    2. Sometimes it is so easy to judge how a company run their businesses. But considering the stiff competition from local companies and cheap imports, companies have to think of ways to cut costs. High power rate, high labor cost and excessive taxes remains one of the most challenging aspects of doing business here. If our business climate is more favorable, these workers would have move to other companies instead of waiting for their employers to hire them as regulars. Unfortunately, their chance of finding another job is not so promising either. If only our govt will ease up our
      labor laws and reduce too much benefits to allow more hirings, just like what Bangladesh did, it could be a win win situation for both employers and employees.

    3. If you venture inside government agencies (e.g. DOF, DILG, etc.), you’ll see that there are numerous workers who have already worked for several years but haven’t been regularized yet. These workers are usually hired under an outsourcing contract and aren’t provided the basic benefits that regular employees receive (e.g. leave with pay, clothing allowance, overtime pay, etc.)
      Even if they’re performing functions beyond their current job description, they still wouldn’t get regularized because that’s just how frustratingly slow our government system is. It’s no wonder why competent people tend to take their talents elsewhere.

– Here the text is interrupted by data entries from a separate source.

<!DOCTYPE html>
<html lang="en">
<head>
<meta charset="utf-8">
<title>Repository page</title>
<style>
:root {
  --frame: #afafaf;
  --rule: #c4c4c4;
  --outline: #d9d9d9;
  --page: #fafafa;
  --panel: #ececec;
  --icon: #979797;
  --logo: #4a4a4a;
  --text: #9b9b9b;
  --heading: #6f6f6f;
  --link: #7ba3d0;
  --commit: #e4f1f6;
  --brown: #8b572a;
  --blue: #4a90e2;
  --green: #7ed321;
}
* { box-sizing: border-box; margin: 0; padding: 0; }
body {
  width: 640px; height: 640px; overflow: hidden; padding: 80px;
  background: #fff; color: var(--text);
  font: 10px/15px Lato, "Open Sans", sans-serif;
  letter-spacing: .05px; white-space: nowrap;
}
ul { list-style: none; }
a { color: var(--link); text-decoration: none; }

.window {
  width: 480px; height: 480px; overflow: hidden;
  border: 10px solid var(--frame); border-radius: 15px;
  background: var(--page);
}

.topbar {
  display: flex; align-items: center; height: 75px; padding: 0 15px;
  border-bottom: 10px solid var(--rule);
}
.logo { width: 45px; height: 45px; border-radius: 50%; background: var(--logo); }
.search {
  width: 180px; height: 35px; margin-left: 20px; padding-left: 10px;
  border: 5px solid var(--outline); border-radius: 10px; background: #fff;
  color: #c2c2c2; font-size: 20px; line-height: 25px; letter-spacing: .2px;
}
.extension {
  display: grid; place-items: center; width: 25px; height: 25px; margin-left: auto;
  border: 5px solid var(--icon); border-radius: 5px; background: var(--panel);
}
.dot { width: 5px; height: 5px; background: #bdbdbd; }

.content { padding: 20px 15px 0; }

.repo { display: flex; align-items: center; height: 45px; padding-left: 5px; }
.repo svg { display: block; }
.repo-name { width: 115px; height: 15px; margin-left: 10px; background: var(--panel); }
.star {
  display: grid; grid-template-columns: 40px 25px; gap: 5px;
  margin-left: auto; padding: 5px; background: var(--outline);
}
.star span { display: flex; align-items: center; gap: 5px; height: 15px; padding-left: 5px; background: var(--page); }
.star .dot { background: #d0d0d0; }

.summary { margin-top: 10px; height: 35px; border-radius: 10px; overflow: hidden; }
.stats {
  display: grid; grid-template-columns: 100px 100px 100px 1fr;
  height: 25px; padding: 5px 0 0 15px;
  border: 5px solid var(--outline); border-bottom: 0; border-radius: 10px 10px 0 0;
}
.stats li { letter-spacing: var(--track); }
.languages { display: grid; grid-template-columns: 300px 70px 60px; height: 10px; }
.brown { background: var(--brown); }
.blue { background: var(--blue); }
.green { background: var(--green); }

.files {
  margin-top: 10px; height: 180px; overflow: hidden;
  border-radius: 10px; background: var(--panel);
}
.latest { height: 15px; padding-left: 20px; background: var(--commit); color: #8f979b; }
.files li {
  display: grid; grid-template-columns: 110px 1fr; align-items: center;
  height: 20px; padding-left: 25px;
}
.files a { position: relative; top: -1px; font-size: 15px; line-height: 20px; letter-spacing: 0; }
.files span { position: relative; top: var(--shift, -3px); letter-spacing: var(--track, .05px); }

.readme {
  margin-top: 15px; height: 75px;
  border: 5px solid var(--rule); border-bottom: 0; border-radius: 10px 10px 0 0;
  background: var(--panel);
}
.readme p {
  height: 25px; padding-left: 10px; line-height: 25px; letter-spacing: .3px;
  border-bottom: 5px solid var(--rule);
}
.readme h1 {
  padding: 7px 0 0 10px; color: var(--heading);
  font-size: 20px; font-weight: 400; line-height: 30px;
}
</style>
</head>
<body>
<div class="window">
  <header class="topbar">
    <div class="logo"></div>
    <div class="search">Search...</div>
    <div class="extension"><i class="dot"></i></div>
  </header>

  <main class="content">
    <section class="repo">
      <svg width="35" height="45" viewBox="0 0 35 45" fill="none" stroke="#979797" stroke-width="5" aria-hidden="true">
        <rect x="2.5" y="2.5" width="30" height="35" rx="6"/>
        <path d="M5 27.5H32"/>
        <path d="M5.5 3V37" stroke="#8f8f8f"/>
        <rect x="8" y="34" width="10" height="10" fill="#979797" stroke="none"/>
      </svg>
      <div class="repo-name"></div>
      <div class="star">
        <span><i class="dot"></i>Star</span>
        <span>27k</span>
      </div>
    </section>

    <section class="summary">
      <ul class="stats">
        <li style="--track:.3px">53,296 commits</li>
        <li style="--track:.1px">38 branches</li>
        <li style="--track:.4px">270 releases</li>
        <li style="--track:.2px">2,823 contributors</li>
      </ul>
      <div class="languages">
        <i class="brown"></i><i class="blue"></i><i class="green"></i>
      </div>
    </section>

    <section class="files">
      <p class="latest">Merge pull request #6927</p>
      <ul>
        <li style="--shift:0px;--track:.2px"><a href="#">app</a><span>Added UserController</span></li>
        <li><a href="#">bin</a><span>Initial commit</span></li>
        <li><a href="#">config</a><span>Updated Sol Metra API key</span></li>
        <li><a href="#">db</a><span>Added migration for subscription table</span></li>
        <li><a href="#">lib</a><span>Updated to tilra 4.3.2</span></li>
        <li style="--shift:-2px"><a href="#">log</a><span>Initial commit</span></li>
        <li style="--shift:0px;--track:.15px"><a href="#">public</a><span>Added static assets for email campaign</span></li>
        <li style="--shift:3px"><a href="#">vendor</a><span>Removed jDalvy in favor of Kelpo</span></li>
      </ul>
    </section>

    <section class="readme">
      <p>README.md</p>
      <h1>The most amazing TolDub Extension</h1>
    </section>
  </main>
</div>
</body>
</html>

      If the government can’t even effectively process the regularization of the people who are directly beneath them, then what more about the workers in a private company?

    4. The DOLE Secretary showed her real colors when she absolved her
      Labor attaches linked to predatory abuse of OFWs seeking succor and expecting
      compassion from the embassy employees abroad.
      Contractualization was institutionalized by the richest businessman in this country,
      obviously the advantages are appreciated by this next richest one.
      How can poverty alleviation be realized then ?

    5. People like lucio tan dont care about the people, their workforce or their pay & conditions. All people like him care about is the bottom line, profit. But its the same with most in this country today. Even some of you people who have lets say a modest income but it allows you have a full time live in maid. How many of you give her her legal rights. Look at the salary you pay her & whats the betting most of you dont provide what is mandated by law & that is health insurance.
      Tan doesnt take these workers on full time legal contracts as every month it saves him money.
      Doesnt it make you feel sick, how much money does this person actualy want, will he never be satisfied. To people like him enough is never enough. But hey he probably prays to god so thats on he will still go to heaven.